James Cameron has once again proven his worth by rocketing yet another one of his flicks up to the top grossing movie of all time. This is quite impressive considering that he managed to do it by knocking off another one of his own films (sinking ship, iceberg, yeah that one.
That’s great and all but I just realised that I’m not Barry Ronge (phew) and this website is about gaming, so let’s get onto the videogame side of things.
Avatar, like many other blockbusters, come standard these days with a videogame adaptation.
To the dismay of my wife, I rubbed blue colouring all over my body, tied a dishcloth around my waste and started plugging my mustache into various objects just to see if I could form a bond with them, all in the name of bringing you a review.
I put some pot plants around the couch and headed for Pandora, see how the game stacks up after the jump.
Unlike most movie to game adaptations, James Cameron’s Avatar does not follow the story of the movie, a good start.
The game takes place years before the events that take place in the movie. You are a signal specialist name Able Ryder who, after 5 years of snoozing in space has finally arrived on planet Pandora as a part of the ongoing Avatar program.
After being shown around and helping out here and there the plot thickens as you discover that there is a mole in the Avatar program. Now, the groovy thing is about videogames is that unlike movies, you sometimes get to make the choice of what to do about certain situations.
You are ultimately given the choice to take care of the mole, or join him and the Navi so that you can all collectively stick it to the man and hug some trees (which may or may not actually hug back).
E’Navi and Ivory
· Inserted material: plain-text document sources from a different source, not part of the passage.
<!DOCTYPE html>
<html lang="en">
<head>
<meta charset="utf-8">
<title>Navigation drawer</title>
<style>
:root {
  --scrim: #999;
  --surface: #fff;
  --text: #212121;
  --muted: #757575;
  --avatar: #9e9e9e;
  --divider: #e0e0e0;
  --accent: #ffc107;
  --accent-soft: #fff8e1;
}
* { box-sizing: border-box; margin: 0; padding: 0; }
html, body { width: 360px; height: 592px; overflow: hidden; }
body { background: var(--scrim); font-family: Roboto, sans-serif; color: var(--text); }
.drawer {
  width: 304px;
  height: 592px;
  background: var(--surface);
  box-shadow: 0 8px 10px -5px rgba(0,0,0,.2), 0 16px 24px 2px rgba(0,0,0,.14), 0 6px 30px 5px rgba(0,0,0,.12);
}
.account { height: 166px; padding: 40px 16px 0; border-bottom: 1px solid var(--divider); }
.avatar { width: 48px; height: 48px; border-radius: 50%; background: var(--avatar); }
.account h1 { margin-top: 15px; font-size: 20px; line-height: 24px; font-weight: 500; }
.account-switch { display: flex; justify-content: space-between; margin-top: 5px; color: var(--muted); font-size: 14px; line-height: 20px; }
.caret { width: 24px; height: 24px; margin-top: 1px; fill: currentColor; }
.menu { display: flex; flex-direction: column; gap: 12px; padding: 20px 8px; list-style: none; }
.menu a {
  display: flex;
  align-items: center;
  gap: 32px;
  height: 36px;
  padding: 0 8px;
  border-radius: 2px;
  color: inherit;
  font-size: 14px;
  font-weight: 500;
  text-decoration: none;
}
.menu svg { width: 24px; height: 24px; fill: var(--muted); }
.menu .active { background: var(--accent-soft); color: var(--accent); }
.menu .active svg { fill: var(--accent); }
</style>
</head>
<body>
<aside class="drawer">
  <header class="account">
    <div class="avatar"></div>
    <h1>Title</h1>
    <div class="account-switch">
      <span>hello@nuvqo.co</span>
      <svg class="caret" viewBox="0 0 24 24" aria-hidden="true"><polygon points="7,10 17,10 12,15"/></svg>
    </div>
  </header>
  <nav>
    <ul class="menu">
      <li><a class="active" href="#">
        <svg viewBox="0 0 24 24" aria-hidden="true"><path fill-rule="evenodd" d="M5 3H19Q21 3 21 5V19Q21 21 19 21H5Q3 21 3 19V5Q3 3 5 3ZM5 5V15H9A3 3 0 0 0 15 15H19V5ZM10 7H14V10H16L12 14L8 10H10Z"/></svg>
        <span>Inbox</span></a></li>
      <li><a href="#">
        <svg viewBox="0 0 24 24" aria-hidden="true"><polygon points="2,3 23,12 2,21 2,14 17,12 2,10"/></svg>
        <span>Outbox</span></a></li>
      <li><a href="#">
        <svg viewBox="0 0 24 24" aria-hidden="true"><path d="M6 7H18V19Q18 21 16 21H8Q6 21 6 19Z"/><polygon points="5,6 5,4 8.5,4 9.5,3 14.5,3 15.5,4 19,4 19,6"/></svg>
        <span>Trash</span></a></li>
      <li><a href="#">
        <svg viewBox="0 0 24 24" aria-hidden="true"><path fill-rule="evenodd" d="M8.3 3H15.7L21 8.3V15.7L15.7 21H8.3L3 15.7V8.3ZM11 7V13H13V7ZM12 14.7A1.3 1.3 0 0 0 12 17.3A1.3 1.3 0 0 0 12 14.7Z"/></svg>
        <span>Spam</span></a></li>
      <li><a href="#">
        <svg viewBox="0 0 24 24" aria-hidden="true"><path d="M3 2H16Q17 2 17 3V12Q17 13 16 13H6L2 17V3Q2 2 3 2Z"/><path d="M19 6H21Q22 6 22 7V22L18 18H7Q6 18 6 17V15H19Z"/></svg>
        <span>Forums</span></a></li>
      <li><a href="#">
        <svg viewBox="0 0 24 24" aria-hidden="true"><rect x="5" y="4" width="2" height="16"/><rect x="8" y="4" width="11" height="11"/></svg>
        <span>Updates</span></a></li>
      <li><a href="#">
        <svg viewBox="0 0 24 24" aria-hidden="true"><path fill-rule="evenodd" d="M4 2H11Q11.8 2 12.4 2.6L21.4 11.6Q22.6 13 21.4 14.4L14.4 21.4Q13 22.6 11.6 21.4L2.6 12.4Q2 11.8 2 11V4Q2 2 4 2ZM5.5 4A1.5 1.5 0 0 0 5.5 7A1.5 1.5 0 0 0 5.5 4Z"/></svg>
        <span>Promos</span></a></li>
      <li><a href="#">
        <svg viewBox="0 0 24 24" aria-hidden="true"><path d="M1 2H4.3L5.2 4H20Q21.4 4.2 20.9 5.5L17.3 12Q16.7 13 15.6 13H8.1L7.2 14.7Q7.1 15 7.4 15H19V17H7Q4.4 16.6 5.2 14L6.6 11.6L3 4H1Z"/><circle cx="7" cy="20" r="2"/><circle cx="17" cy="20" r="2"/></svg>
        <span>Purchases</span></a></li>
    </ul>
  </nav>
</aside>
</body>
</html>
This breaks the game into two distinct stories and play styles. The developers were also smart enough to automatically save a separate savegame at the decision point of the game for those who want to try the other side without having to go through the first hour of the game again.
What is common between both sides is that you are given different weapons and special skills, and can receive better ones by gaining XP in the game (no real RPG elements, just a basic XP system).
Skills are pretty similar between the two sides and range from the ability to cloak, run faster, heal yourself and so on.
Whilst playing as the human Ryder, you are faced with wondering if you made the right decision when you eliminated the mole instead of joining him.
As a human, Pandora is a pretty dangerous place. Scratch that, it’s really bad-ass. Pretty much everything tries to kill you, including the pretty flowers. As the human you have access to a variety of weapons like shotguns, assault rifles and flamethrowers (take that you bastard begonia).
You will also have access to vehicles that cover land, air and water as you traverse the maps to complete your missions.
As the Navi, things get more down to earth. You have access to melee weapons as well as ranged weapons like bows and crossbows. As the Navi, you will also have “vehicle missions” but replace the machines with fauna.
It’s All About Control
One of the major issues I have with the game however, comes in the form of the controls/camera scheme that was chosen.
The game plays from a third person perspective with the left stick controlling the movement and the right stick controlling the aiming. While this is nothing unusual, the aiming itself can become a hassle as your character does not strafe but instead moves the direction that you point with your left stick and there is no option to zoom in or slow down your right stick targeting.
What this means is that in most firefights you will find yourself running backwards a lot, firing like a madman in the general direction of enemies rather than taking aim and putting the bullets where they count.
A system similar to that of Gears of War felt like it would have been way more appropriate and fun. To make matters worse, I looked up some old footage of the game while it was in development and it was originally planned that way but changed over the course of the project, which upsets me because this may be my biggest gripe with the game overall. Well, this and the fact that the vehicle cameras tilt in a way that will make you want to redecorate your wall with the lunch you ate a couple hours prior.
When it comes to visuals, Avatar’s planet of Pandora is the real star. While character models and vehicles don’t look bad, the lush jungle setting is actually quite stunning and always pretty enough to make you want to stop for a second to just look around.
When it comes to a movie to game adaptation, my outlook is pretty simple. We all know that regardless of the games quality, it will sell a kajillion copies worldwide. All I really ask from the developers is that when a mom goes out there and buys her child another piece of that movie experience, the child will be able to interact with the world and enjoy being a part of it.
To be honest, Avatar does just that. Sure, it’s not the best videogame in the world and yes it has it’s flaws. When however, it just comes down to being able to be a part of that world and interact with those elements you love so much, it actually achieves it’s goal pretty well and sometimes, that’s all people really want.
Some disappointing control decisions, not bad but could have been much better.
The lush jungle environments and large outdoor areas and very pretty indeed.
Decent voice acting and the use of movie assets makes keeps it sounding nice enough.
Two separate campaigns and some multiplayer options, but not enough substance to keep it interesting for too long.
As far as movie license titles, Avatar really isn’t all that bad for big fans of the movie. As it’s own game, it brings nothing special to the plate but still provides a decent romp around Pandora for those who want it.
[Reviewed on Xbox 360]
Avatar was reviewed by Nick de Bruyne